To the north-east, Ukrainian units captured two Russian special forces officers on May 16.

They are now awaiting trial on terrorism charges in Kiev.

In Shyrokyne, Mr Pylypenko and his comrades said they were trying to fire rockets through a window to knock out an artillery spotter.

Enemy fire can come at any moment.

“There is no ceasefire,” said Mr Pylypenko simply.

Another fighter, who gave his name as Oleg, said:

“We come under fire literally every day – from self-propelled artillery, tanks, mortars.”

Major Filippov, whose nom de guerre is Greyhair, is a former gas company executive and army veteran.

He feels let down by Ukraine’s leadership and the governments of the West.

“The Minsk accords are the same as Neville Chamberlain’s Munich Agreement – a betrayal by the leadership of Europe,” he said.

“Europe forced us to sign these accords which freeze the conflict and endorse Russia’s annexation of Ukrainian territory. Hitler went into the Sudetenland in Czechoslovakia. Putin went into Crimea, Donetsk and Luhansk.”

In the nearby village of Berdyanskye, just behind the frontline, there is a veneer of normality.

Cuckoos call in the spring sunshine and people tend their gardens.

Yet the danger is ever present.

Earlier in May, two shells ploughed into the garage of Petr and Anna Federchuk, killing their dog and narrowly missing their two cows.

The couple were inside their house a few yards away at the time.

This was not the first occasion when they had escaped death.

Back in 1986, they fled their home near the Chernobyl power plant in northern Ukraine when Reactor Four exploded.

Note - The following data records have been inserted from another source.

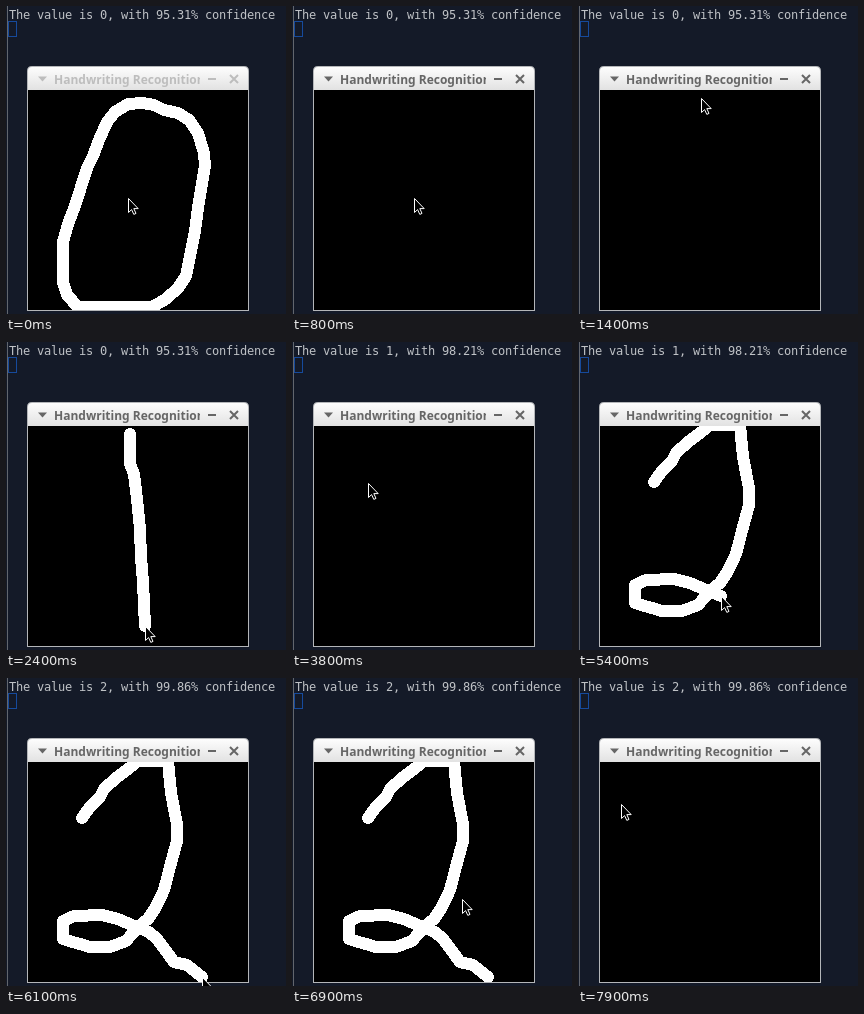
An HTML page that plays this animation: 280x308 px, repeating every 8 s.

```html
<!DOCTYPE html>
<html lang="en">
<head>
<meta charset="utf-8">
<title>Handwriting Recognition</title>
<style>
  html, body { margin: 0; width: 100%; height: 100%; overflow: hidden; background: #141a28; }
  svg { display: block; }
  .console { font: 12px "DejaVu Sans Mono", monospace; letter-spacing: -.225px; fill: #bfc2c6; white-space: pre; }
  .title { font: bold 12px "Noto Sans", "Open Sans", sans-serif; }
  .controls { color: #666; fill: currentColor; }
  .controls.inactive { color: #bdbdbd; }
  .ink path { fill: none; stroke: #fff; stroke-width: 12; stroke-linecap: round; stroke-linejoin: round; shape-rendering: crispEdges; }
</style>
</head>
<body>
<svg width="100%" height="100%" viewBox="0 0 280 308">
  <defs>
    <linearGradient id="bar" x2="0" y2="1">
      <stop stop-color="#fdfdfd"/>
      <stop offset="1" stop-color="#e2e2e2"/>
    </linearGradient>
    <clipPath id="pad"><rect x="22" y="84" width="220" height="220"/></clipPath>
  </defs>

  <rect width="280" height="308" fill="#141a28"/>
  <rect x="1" width="1" height="308" fill="#62666d"/>
  <text class="console" id="result" x="3" y="13"></text>
  <rect x="2.5" y="15.5" width="8" height="15" fill="none" stroke="#164a9c"/>

  <path d="M21 305V65q0-5 5-5H238q5 0 5 5V305Z" fill="#b4b6b9"/>
  <path d="M22 84V65q0-4 4-4H238q4 0 4 4V84Z" fill="url(#bar)"/>
  <rect x="22" y="84" width="220" height="220"/>
  <g class="controls" id="controls">
    <path d="M32 70.5H41L36.5 75.5Z"/>
    <svg x="48" y="61" width="146" height="22"><text class="title" y="17">Handwriting Recognition</text></svg>
    <rect x="202" y="72" width="8" height="2"/>
    <path d="M224 69l8 8m0-8l-8 8" stroke="currentColor" stroke-width="2"/>
  </g>

  <g class="ink" id="ink" clip-path="url(#pad)"></g>
  <path id="pointer" d="M.5.5V14.5L3.6 11.6 5.8 16.4 8 15.4 5.8 10.6H10.2Z" fill="#000" stroke="#fff"/>
</svg>
<script>
  const LOOP = 8000, STEP = 100;
  const $ = id => document.getElementById(id);

  // Each move runs from its first to its last step; those with a clear time leave ink.
  const moves = [
    { from: -100, to: -100, clear: 800, still: true,
      d: 'M136 97L122 98 109 106 101 116 93 134 87 150 82 160 75 181 69 200 62 218 57 236V276L61 289 72 301H146L160 293 172 282 180 270 185 245 189 225 192 202 196 178 199 160 198 147 192 127 183 114 172 107 158 104 148 99Z' },
    { from: 900, to: 1400, d: 'M122 192L123 92' },
    { from: 1800, to: 2400, clear: 3300,
      d: 'M124 92V122L128 132 131 157 134 187 135 215 137 240 139 284' },
    { from: 3000, to: 3700, d: 'M139 284L85 141' },
    { from: 3800, to: 3800, d: 'M85 141H76' },
    { from: 4200, to: 5000, clear: 7400,
      d: 'M76 140L84 129 94 119 98 111 110 100 122 91 132 83H162L165 115 171 146V163L165 185 158 212 150 229 142 241 133 248 120 263 104 269H92' },
    { from: 5100, to: 5400, clear: 7400,
      d: 'M92 269H83L74 266 63 263 57 261V243L68 238 96 237 112 241 128 248 143 254' },
    { from: 5500, to: 5800, clear: 7400,
      d: 'M143 254L151 261 160 273 168 284 181 287 196 299' },
    { from: 6300, to: 6300, d: 'M195 300V316' },
    { from: 6500, to: 6900, d: 'M205 316L161 246 170 221' },
    { from: 7600, to: 7900, d: 'M170 221L43 126' }
  ];
  const results = [
    [0, '0, with 95.31%'],
    [2900, '1, with 98.21%'],
    [6100, '2, with 99.86%']
  ];

  for (const move of moves) {
    move.path = document.createElementNS('http://www.w3.org/2000/svg', 'path');
    move.path.setAttribute('d', move.d);
    move.length = move.path.getTotalLength();
    if (move.clear) $('ink').append(move.path);
  }

  function draw(now) {
    const t = Math.floor(now % LOOP / STEP) * STEP;
    let tip = { x: 122, y: 192 };
    for (const { from, to, clear, still, path, length } of moves) {
      const done = Math.min(1, (t - from + STEP) / (to - from + STEP));
      const started = t >= from;
      if (started && !still) tip = path.getPointAtLength(length * done);
      if (clear) {
        path.style.display = started && t < clear ? '' : 'none';
        path.style.strokeDasharray = done < 1 ? `${Math.max(0, length * done)} 2000` : 'none';
      }
    }
    $('pointer').setAttribute('transform', `translate(${Math.round(tip.x)} ${Math.round(tip.y)})`);
    $('controls').classList.toggle('inactive', t < 800);
    const value = results.filter(([start]) => t >= start).pop()[1];
    $('result').textContent = `The value is ${value} confidence`;
  }

  let start;
  function tick(now) {
    start ??= now;
    draw(now - start);
    requestAnimationFrame(tick);
  }
  draw(0);
  requestAnimationFrame(tick);
</script>
</body>
</html>
```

“We’re too old to move and start over all again,” said Mr Federchuk, 60.

“I built this place with my own hands. And I can’t leave the cows.”

Down the road in Mariupol, more than 30 civilians were killed when volleys of Grad rockets – apparently fired by the rebels – crashed into a residential neighbourhood in January.

The threat of a Russian-backed offensive has caused many people to leave the city.

“Business is way down,” said Olga Babina, 56, who was selling light fittings in a market.

“It’s very frightening. At night I look out of my window and see the shells falling on Shyrokyne – first the flash of light, then the bang. We are waiting for peace, but it never comes.”

Source: The Telegraph